**Brief**
Looking at the listing, state how many of its lines contain the string "right". Write only the number.

**Information supplied**
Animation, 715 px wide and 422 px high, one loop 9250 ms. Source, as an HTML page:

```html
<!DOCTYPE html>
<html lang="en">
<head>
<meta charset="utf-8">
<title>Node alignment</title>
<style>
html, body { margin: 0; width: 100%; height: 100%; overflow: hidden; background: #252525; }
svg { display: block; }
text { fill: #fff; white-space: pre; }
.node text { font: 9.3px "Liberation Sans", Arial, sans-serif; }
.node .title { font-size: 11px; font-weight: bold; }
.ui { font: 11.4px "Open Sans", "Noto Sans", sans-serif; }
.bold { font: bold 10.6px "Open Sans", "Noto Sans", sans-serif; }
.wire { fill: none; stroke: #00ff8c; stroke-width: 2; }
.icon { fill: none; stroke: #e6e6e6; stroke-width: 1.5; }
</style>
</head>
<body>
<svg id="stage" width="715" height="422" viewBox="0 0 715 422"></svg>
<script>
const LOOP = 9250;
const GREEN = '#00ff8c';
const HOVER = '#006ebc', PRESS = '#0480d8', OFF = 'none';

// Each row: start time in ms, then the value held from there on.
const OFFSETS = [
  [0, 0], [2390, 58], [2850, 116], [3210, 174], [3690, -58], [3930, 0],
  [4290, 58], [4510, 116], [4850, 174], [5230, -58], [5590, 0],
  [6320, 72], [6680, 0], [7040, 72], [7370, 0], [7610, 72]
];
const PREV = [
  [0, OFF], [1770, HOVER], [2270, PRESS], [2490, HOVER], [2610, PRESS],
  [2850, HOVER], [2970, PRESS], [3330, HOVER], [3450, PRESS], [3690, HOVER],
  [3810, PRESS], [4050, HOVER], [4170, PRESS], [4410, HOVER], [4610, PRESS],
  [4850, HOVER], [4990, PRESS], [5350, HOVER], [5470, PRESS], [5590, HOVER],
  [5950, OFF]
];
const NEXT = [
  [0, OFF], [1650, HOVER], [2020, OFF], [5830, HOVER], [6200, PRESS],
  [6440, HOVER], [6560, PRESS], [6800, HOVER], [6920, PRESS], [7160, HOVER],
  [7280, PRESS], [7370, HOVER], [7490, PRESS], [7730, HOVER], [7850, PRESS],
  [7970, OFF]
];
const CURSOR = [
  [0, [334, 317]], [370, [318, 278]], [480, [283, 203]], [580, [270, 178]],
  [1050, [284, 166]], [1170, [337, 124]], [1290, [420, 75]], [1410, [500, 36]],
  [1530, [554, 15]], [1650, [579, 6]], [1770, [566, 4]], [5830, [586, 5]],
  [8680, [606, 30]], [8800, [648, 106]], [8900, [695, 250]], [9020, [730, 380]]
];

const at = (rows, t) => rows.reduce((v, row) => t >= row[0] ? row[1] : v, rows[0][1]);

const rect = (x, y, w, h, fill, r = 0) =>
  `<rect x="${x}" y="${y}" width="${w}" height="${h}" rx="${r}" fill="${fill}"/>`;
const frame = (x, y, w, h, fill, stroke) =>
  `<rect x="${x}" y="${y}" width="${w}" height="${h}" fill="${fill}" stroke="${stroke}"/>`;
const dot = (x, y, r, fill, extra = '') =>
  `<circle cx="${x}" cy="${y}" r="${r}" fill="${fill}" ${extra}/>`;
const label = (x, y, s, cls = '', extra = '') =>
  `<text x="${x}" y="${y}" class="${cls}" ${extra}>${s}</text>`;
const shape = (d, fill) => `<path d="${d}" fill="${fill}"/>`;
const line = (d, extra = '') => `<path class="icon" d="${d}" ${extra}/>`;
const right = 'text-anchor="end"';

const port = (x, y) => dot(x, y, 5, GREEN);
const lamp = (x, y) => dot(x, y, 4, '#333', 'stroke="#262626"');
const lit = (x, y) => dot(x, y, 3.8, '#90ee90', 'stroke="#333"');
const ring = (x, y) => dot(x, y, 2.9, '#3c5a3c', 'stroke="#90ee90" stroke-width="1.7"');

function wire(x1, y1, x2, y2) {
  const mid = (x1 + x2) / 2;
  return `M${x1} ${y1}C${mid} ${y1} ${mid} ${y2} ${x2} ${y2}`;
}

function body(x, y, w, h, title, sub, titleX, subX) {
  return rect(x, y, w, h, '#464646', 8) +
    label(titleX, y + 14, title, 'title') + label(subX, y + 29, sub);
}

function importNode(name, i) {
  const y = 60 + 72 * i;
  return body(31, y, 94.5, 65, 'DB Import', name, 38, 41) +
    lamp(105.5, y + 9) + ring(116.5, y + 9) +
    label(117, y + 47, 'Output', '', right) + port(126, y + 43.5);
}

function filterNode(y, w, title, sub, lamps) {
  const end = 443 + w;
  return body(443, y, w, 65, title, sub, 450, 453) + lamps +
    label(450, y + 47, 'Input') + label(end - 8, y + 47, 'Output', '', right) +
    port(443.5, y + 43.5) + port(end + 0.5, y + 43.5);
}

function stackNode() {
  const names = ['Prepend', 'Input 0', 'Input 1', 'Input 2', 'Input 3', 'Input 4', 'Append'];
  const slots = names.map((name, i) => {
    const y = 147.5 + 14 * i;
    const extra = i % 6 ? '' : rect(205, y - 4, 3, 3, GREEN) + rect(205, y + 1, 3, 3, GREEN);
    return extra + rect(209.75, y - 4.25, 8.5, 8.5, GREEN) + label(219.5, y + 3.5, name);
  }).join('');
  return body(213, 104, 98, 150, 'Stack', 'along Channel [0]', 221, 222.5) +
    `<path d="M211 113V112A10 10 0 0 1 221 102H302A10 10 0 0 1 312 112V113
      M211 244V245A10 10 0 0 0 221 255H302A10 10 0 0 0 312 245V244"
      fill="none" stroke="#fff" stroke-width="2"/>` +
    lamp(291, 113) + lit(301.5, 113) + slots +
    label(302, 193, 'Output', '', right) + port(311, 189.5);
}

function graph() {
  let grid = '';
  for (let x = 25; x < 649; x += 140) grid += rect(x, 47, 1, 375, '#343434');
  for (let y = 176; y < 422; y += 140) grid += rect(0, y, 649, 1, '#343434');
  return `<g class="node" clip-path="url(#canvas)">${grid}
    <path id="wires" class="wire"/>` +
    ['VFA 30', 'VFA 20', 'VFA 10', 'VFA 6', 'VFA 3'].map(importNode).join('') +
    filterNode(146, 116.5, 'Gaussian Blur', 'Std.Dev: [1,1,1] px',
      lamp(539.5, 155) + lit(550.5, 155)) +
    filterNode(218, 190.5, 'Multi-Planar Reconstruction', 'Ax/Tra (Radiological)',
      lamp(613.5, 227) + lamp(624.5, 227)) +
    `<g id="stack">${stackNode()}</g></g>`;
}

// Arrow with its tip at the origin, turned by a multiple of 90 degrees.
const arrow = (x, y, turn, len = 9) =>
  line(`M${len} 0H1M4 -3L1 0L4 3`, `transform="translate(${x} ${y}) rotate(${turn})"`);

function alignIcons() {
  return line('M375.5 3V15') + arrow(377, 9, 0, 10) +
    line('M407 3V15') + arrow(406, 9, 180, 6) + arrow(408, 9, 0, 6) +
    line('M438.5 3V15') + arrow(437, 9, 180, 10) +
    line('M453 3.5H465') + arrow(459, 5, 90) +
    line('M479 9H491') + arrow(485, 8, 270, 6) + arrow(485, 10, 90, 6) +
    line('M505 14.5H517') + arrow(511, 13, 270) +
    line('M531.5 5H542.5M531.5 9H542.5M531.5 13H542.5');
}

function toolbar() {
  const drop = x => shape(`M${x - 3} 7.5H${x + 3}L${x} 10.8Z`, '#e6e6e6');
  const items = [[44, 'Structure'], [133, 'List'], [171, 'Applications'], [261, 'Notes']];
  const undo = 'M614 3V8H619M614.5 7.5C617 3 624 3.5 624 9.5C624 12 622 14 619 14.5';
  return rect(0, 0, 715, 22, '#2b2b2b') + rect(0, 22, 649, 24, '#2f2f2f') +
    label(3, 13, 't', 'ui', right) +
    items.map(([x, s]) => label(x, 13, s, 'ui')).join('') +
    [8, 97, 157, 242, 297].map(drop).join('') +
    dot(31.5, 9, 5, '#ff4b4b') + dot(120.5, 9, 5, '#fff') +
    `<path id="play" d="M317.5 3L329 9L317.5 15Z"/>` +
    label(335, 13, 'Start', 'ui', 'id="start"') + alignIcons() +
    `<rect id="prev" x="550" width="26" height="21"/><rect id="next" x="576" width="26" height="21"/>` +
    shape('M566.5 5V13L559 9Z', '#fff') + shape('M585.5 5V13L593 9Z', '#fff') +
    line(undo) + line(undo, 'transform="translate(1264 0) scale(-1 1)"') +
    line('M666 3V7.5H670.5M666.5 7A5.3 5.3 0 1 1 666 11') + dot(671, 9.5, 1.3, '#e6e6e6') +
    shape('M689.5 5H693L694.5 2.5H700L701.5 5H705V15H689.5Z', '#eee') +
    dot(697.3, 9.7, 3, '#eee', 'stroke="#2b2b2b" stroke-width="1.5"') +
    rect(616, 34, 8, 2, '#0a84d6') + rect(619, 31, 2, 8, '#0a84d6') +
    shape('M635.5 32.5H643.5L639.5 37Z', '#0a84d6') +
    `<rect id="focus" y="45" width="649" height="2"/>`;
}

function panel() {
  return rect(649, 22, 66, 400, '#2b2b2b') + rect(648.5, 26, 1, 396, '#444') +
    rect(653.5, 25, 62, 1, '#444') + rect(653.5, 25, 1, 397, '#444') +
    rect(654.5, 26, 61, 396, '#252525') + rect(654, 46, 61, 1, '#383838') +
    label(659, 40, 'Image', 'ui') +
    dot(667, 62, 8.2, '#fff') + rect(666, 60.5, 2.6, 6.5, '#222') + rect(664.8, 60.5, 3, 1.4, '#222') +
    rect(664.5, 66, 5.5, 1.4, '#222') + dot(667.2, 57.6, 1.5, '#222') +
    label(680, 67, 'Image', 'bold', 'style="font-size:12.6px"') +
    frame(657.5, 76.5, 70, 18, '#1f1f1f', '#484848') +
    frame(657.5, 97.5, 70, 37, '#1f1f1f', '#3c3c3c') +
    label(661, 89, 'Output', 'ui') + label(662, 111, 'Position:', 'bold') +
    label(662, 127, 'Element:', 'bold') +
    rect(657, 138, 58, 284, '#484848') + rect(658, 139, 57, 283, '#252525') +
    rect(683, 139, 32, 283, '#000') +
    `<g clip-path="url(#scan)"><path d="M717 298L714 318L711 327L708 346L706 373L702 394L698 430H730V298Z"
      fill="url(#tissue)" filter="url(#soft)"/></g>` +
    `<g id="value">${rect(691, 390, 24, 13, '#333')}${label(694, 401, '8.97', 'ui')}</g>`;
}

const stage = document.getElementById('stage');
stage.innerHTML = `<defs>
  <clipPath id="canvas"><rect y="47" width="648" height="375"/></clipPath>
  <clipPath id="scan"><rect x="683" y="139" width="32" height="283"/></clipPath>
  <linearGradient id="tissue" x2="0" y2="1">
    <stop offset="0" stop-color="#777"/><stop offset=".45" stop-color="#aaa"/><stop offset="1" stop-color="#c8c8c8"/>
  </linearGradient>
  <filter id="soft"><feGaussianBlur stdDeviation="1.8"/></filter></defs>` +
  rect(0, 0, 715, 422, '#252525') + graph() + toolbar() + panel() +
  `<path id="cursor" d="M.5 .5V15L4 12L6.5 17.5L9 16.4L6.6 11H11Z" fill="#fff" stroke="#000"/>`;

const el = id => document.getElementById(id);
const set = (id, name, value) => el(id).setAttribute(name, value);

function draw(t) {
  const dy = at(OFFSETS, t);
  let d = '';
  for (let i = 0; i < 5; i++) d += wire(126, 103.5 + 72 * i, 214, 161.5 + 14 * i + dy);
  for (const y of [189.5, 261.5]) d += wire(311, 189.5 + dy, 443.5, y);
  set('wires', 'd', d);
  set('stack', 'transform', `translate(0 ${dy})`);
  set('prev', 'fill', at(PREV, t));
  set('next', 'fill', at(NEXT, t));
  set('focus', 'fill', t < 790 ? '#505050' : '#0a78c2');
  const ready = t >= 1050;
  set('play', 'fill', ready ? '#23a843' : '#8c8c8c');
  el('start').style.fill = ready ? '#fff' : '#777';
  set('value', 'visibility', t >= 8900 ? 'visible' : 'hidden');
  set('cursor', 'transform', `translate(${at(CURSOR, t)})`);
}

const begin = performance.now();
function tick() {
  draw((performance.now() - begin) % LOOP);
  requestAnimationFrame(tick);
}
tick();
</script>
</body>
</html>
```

**Response**
5